knowledge | 12 July 2018 |
Corporate Immigration Update
Mobility of key staff is a significant issue for multi-national employers, especially with the uncertainty relating to Brexit. A striking feature of the 2017 Workplace Relations Commission’s (“WRC”) Annual Report is the growing importance of corporate immigration.
During 2017, 37% or 20,000 calls to the WRC Infoline related to employment permit queries. Of the 4,747 inspections carried out by the WRC, employment permit irregularities made up 17% of the total number of breaches identified. Of particular significance to employers is that from the 93 prosecutions resulting in convictions in 2017, 60 related to breaches of the Employment Permits Acts. Offences under the Employment Permits Acts, on conviction on indictment, attract a maximum fine of €250,000 or imprisonment for a term not exceeding 10 years or both.
There have been a number of recent developments in the area of corporate immigration that are of practical significance for employers.
1. Employment Permit Processing Times
Due to the high volume of permits submitted to the Department of Business, Enterprise and Innovation, it is currently taking 14 weeks to process standard permit applications. Permit applications submitted Trusted Partner applicants, are currently taking 6 weeks to process. Employers will need to factor these processing times into their recruitment process.
2. GNIB cards have been replaced by the Irish Residence Permit
The new Irish Residence Permit (“IRP”) has replaced the 'GNIB card'. The IRP is a registration certificate which indicates that an individual’s immigration permission to stay in Ireland has been registered and their type of immigration permission (i.e. stamp number).
The new IRP has exactly the same legal status as the old GNIB card and will be issued to individuals who register with immigration in Ireland post 11 December 2017. Current holders of a GNIB card are not required to apply for a new IRP until their GNIB card expires, or is lost or stolen.
3. Employment Permits (Amendment) Regulations 2018 S.I. No. 70 of 2018
The Employment Permit (Amendment) Regulations 2018 commenced on 26 March 2018 and amend the Employment Permits Regulations 2017. The main changes under the Regulations are as follows:
- The Ineligible Categories of Employment List and the Highly Skills Eligible Occupations List have been updated;
- The Ineligible Categories of Employment List no longer applies to Intra-Company Transfer employment permits; and
- A copy of the signed contract of employment must be submitted with all new and renewal employment permit applications. Employers should therefore ensure that employment contracts are carefully drafted and include the successful application for an employment permit as a pre-condition to employment.
4. Atypical Working Scheme
The Atypical Working Scheme (“AWS”) is a streamlined mechanism administered by the Irish Naturalisation and Immigration Service (“INIS”) to deal with atypical, short term employment or certain other employment situations between 14 and 90 days which are not governed by the Employment Permits Acts.
The INIS has recently issued a notice which provides that a Letter of Approval issued under the AWS will remain valid for 90 days from date of issue.
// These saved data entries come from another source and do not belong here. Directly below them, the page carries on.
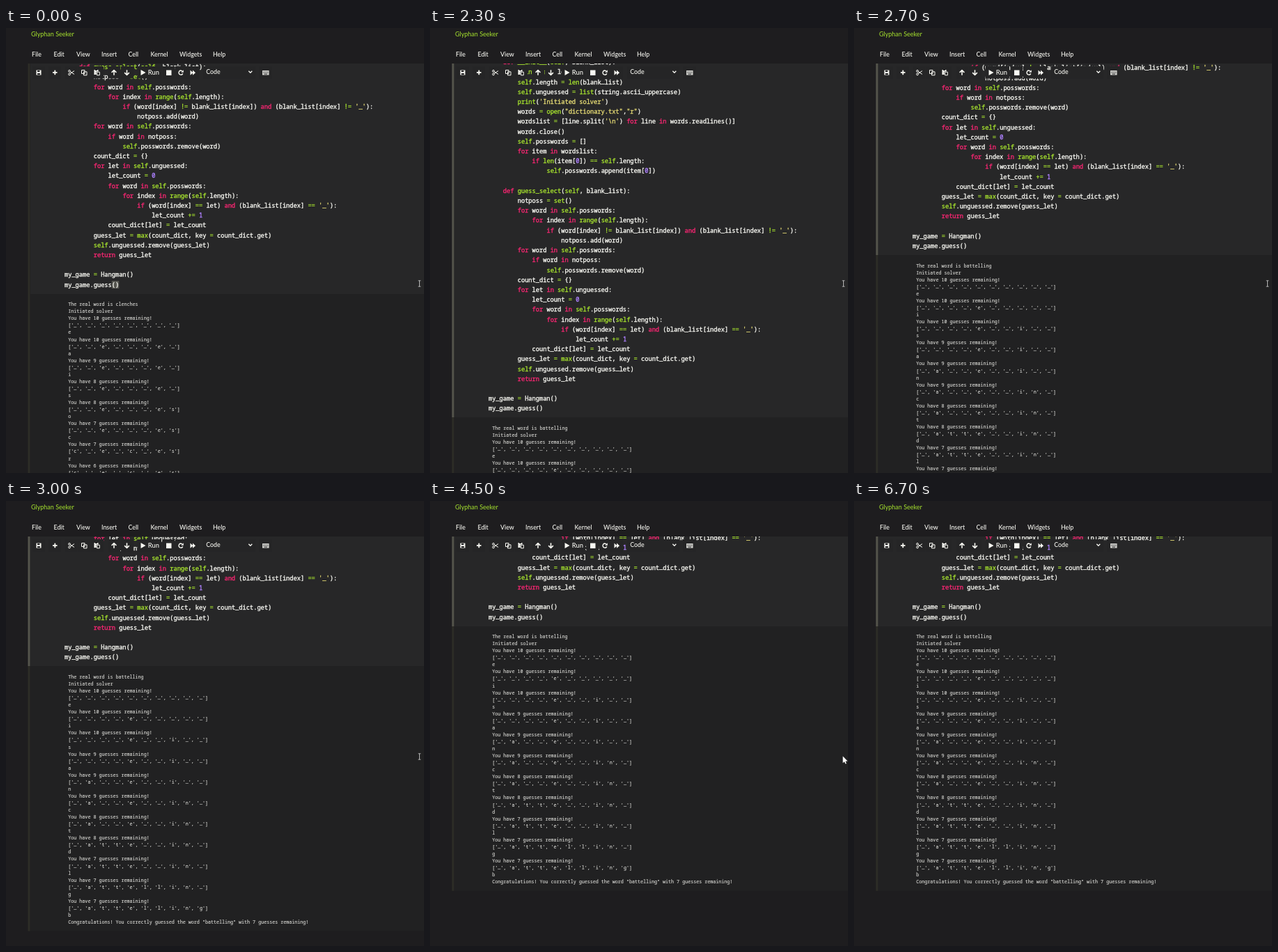
Animation, 600 px wide and 639 px high, one loop 6900 ms. Source, as an HTML page with a canvas:

```html
<!DOCTYPE html>
<html lang="en">
<head>
<meta charset="utf-8">
<title>Notebook</title>
<style>
html, body { margin: 0; width: 100%; height: 100%; overflow: hidden; background: #1e1d1f; }
canvas { display: block; }
</style>
</head>
<body>
<canvas id="stage" width="600" height="639"></canvas>
<script>
const ctx = document.getElementById('stage').getContext('2d');
const W = 600, H = 639, LOOP = 6900, STEP = 100, RUN_AT = 300;
const MONO = '"Noto Sans Mono", "DejaVu Sans Mono", monospace';
const SANS = 'Lato, "Open Sans", sans-serif';
const CODE = { x: 84, adv: 5.215, size: 8.69, lead: 14.206, weight: 0.35 };
const OUT = { x: 89.3, size: 6.7, lead: 10.06, top: 28.2, weight: 0.12 };
const INK = '#f8f8f2', GREEN = '#a6e22e', PINK = '#f92672', PURPLE = '#ae81ff', YELLOW = '#e6db74';
const PAGE = '#1e1d1f', INPUT = '#272728', OUTPUT = '#212122', BUTTON = '#252526';
const BAR = '#55554c', BAR_DIM = '#2d2d27', TOP = 51;

const source = String.raw`    def __init__(self, blank_list):
        print(self.length)
        self.length = len(blank_list)
        self.unguessed = list(string.ascii_uppercase)
        print('Initiated solver')
        words = open("dictionary.txt","r")
        wordslist = [line.split('\n') for line in words.readlines()]
        words.close()
        self.posswords = []
        for item in wordslist:
            if len(item[0]) == self.length:
                self.posswords.append(item[0])

    def guess_select(self, blank_list):
        notposs = set()
        for word in self.posswords:
            for index in range(self.length):
                if (word[index] != blank_list[index]) and (blank_list[index] != '_'):
                    notposs.add(word)
        for word in self.posswords:
            if word in notposs:
                self.posswords.remove(word)
        count_dict = {}
        for let in self.unguessed:
            let_count = 0
            for word in self.posswords:
                for index in range(self.length):
                    if (word[index] == let) and (blank_list[index] == '_'):
                        let_count += 1
            count_dict[let] = let_count
        guess_let = max(count_dict, key = count_dict.get)
        self.unguessed.remove(guess_let)
        return guess_let

my_game = Hangman()
my_game.guess()`;

const rules = [
  [/^('[^']*'|"[^"]*")/, YELLOW],
  [/^(for|in|if|and|def|return)\b/, PINK],
  [/^(self|range|len|list|set|open|max|print|__init__|guess_select)\b/, GREEN],
  [/^\w*[A-Za-z_]\w*/, INK],
  [/^\d+/, PURPLE],
  [/^[!=+]?=/, GREEN],
  [/^[^\w\s'"=!+]+/, INK]
];

function tokenize(line) {
  const tokens = [];
  for (let col = 0; col < line.length;) {
    const rest = line.slice(col);
    const rule = rules.find(r => r[0].test(rest));
    const text = rule ? rule[0].exec(rest)[0] : rest[0];
    if (rule) tokens.push({ col, text, color: rule[1] });
    col += text.length;
  }
  return tokens;
}
const codeLines = source.split('\n').map(tokenize);

// Plays one round and returns everything it prints.
function playRound(word, guesses) {
  const lines = ['The real word is ' + word, 'Initiated solver'];
  let left = 10, known = '';
  const status = () => {
    const cells = [...word].map(c => `'${known.includes(c) ? c : '_'}'`);
    lines.push(`You have ${left} guesses remaining!`, `[${cells.join(', ')}]`);
  };
  status();
  for (const letter of guesses) {
    known += letter;
    if (!word.includes(letter)) left--;
    lines.push(letter);
    if ([...word].every(c => known.includes(c))) {
      lines.push(`Congratulations! You correctly guessed the word "${word}" with ${left} guesses remaining!`);
    } else status();
  }
  return lines;
}
const firstRun = playRound('clenches', 'eaisocr');
const secondRun = playRound('battelling', 'eisanctdlgb');

// [time, y of the last code line]
const scrollKeys = [[2300, 546.3], [2500, 430], [2700, 313], [3000, 224.3], [3300, 166.5]];
function scrollAt(t) {
  if (t < RUN_AT) return 368.6;
  if (t <= scrollKeys[0][0]) return scrollKeys[0][1];
  for (let i = 1; i < scrollKeys.length; i++) {
    const [t0, y0] = scrollKeys[i - 1], [t1, y1] = scrollKeys[i];
    if (t <= t1) return y0 + (y1 - y0) * (t - t0) / (t1 - t0);
  }
  return scrollKeys[scrollKeys.length - 1][1];
}
function outputAt(t) {
  if (t < RUN_AT) return firstRun;
  const count = t < 400 ? 0 : t < 600 ? 2 : t < 1200 ? 4 : t < 2400 ? 7 : secondRun.length;
  return secondRun.slice(0, count);
}

function box(x, y, w, h, color) {
  ctx.fillStyle = color;
  ctx.fillRect(x, y, w, h);
}
function label(text, x, y, font, color = INK, weight = 0) {
  ctx.font = font;
  ctx.fillStyle = ctx.strokeStyle = color;
  ctx.fillText(text, x, y);
  if (weight) {
    ctx.lineWidth = weight;
    ctx.strokeText(text, x, y);
  }
}
// Monospaced text with its underscores raised to the baseline.
function mono(text, x, y, style, color) {
  const font = `${style.size}px ${MONO}`;
  label(text.replace(/_/g, ' '), x, y, font, color, style.weight);
  if (text.includes('_')) {
    label(text.replace(/[^_]/g, ' '), x, y - style.size * 0.13, font, color, style.weight);
  }
}
function poly(points, color = INK) {
  ctx.fillStyle = color;
  ctx.beginPath();
  points.forEach(p => ctx.lineTo(p[0], p[1]));
  ctx.fill();
}
function stroke(width, draw, color = INK) {
  ctx.strokeStyle = color;
  ctx.lineWidth = width;
  ctx.beginPath();
  draw();
  ctx.stroke();
}
function segment(x0, y0, x1, y1) {
  ctx.moveTo(x0, y0);
  ctx.lineTo(x1, y1);
}

function drawCell(t) {
  const y = scrollAt(t), lines = outputAt(t), editing = t < RUN_AT;
  const split = Math.round(y + 13);
  box(35, TOP, W - 35, split - TOP, INPUT);
  box(31.5, TOP, 3, split - TOP, editing ? BAR_DIM : BAR);
  if (lines.length) {
    const bottom = y + OUT.top + (lines.length - 1) * OUT.lead + 13;
    box(35, split, W - 35, bottom - split, OUTPUT);
    box(31.5, split, 3, bottom - split, BAR_DIM);
  }
  if (editing) box(CODE.x + 13 * CODE.adv, y - 5.5, 2 * CODE.adv, 11, '#55554f');
  codeLines.forEach((tokens, i) => {
    const base = y + 3.1 - (codeLines.length - 1 - i) * CODE.lead;
    if (base < 48) return;
    for (const k of tokens) mono(k.text, CODE.x + k.col * CODE.adv, base, CODE, k.color);
  });
  lines.forEach((s, i) => mono(s, OUT.x, y + OUT.top + 2.4 + i * OUT.lead, OUT, '#d8d8d4'));
}

function drawHeader() {
  box(0, 0, W, TOP, PAGE);
  label('Glyphan Seeker', 36, 11.8, `9px ${SANS}`, GREEN);
  const menu = { File: 37, Edit: 68.5, View: 101, Insert: 137, Cell: 175.5, Kernel: 207.5, Widgets: 249, Help: 297 };
  for (const name in menu) label(name, menu[name], 41, `500 8.8px ${SANS}`);
}

function drawToolbar() {
  const buttons = [[38, 18], [61, 18], [85, 17], [103, 18], [122, 18], [147, 17], [165, 18],
    [189, 34], [225, 17], [243, 17], [260, 17], [283, 75], [363, 19]];
  for (const [x, w] of buttons) box(x, 55, w, 17.5, BUTTON);

  // save, add
  box(43.5, 60.5, 7, 7, INK);
  box(45, 61, 3.5, 2, BUTTON);
  box(45, 65, 4, 2, BUTTON);
  box(67, 63, 6.5, 1.8, INK);
  box(69.4, 60.6, 1.8, 6.6, INK);

  // cut
  stroke(1, () => {
    segment(92, 62.5, 98, 66.5);
    segment(92, 65.7, 98, 61.5);
    for (const y of [61.8, 66.4]) {
      ctx.moveTo(92.4, y);
      ctx.arc(91, y, 1.4, 0, 7);
    }
  });

  // copy, paste
  stroke(1, () => {
    ctx.rect(108.5, 60.5, 4.5, 5);
    ctx.rect(111.5, 62.8, 4.5, 5);
  });
  box(126.5, 60, 6, 7, INK);
  box(128, 60, 3, 1, BUTTON);
  box(129.5, 62.5, 5, 5.8, BUTTON);
  stroke(1, () => ctx.rect(130.5, 63.2, 3.8, 4.6));

  // move up, move down
  for (const [x, d] of [[155, -1], [173.5, 1]]) {
    stroke(1.6, () => {
      segment(x, 64 - 3.8 * d, x, 64 + 3 * d);
      segment(x - 3.4, 64 + 0.2 * d, x, 64 + 3.4 * d);
      ctx.lineTo(x + 3.4, 64 + 0.2 * d);
    });
  }

  // run, stop
  poly([[193.5, 60], [200.5, 64], [193.5, 68]]);
  label('Run', 203.8, 67.2, `500 9.4px ${SANS}`);
  box(230, 60.5, 7.5, 7.5, INK);

  // restart, run all
  stroke(1.4, () => ctx.arc(251, 64.2, 3, 0.4, 5.4));
  poly([[254.8, 60.2], [254.8, 63.8], [251.2, 63.8]]);
  for (const x of [264.5, 268]) poly([[x, 60.6], [x + 4, 64.2], [x, 67.8]]);

  // cell type, shortcuts
  label('Code', 287.3, 66.3, `500 8.8px ${SANS}`);
  stroke(1.3, () => {
    segment(348.3, 61.8, 350.8, 64.3);
    ctx.lineTo(353.3, 61.8);
  });
  box(368, 61, 9.5, 6.5, '#d8d8d4');
  for (let i = 0; i < 4; i++) {
    box(369.2 + i * 2, 62.3, 1, 1, BUTTON);
    box(369.2 + i * 2, 64, 1, 1, BUTTON);
  }
  box(370.5, 65.7, 4.5, 0.9, BUTTON);
}

function drawPointer(t) {
  if (t >= 5800) return;
  if (t < 3200) {
    stroke(0.9, () => {
      segment(593.5, 363, 593.5, 371);
      segment(591.7, 362.8, 595.3, 362.8);
      segment(591.7, 371.2, 595.3, 371.2);
    }, '#c4c4c4');
  } else {
    poly([[592.6, 366.5], [592.6, 376.3], [594.9, 374.2], [596.4, 377.5],
      [597.8, 376.9], [596.4, 373.7], [599.4, 373.5]], '#ffffff');
  }
}

function render(now) {
  const t = Math.floor(now % LOOP / STEP) * STEP;
  box(0, 0, W, H, PAGE);
  drawCell(t);
  drawHeader();
  drawToolbar();
  drawPointer(t);
}

ctx.lineJoin = 'round';
const start = performance.now();
function tick() {
  render(performance.now() - start);
  requestAnimationFrame(tick);
}
tick();
</script>
</body>
</html>
```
If not used within that time, a fresh application will be required under this scheme and a new application fee will apply. As visa required nationals are required to submit a copy of their Letter of Approval when applying for an entry visa, this will cause such applicants particular difficulties as the processing time in some countries for entry visas for Ireland is longer than 90 days.
5. Update to visa required nationals list
From 31 January 2018, nationals of the United Arab Emirates no longer require a visa to travel to Ireland.
How can we help?
Our Employment Team has significant experience in advising many of Ireland’s major employers on workforce mobility issues. Please contact Aoife Clarke at Aoife.Clarke@mccannfitzgerald.com or any member of our team for further information.
This document has been prepared by McCann FitzGerald LLP for general guidance only and should not be regarded as a substitute for professional advice. Such advice should always be taken before acting on any of the matters discussed.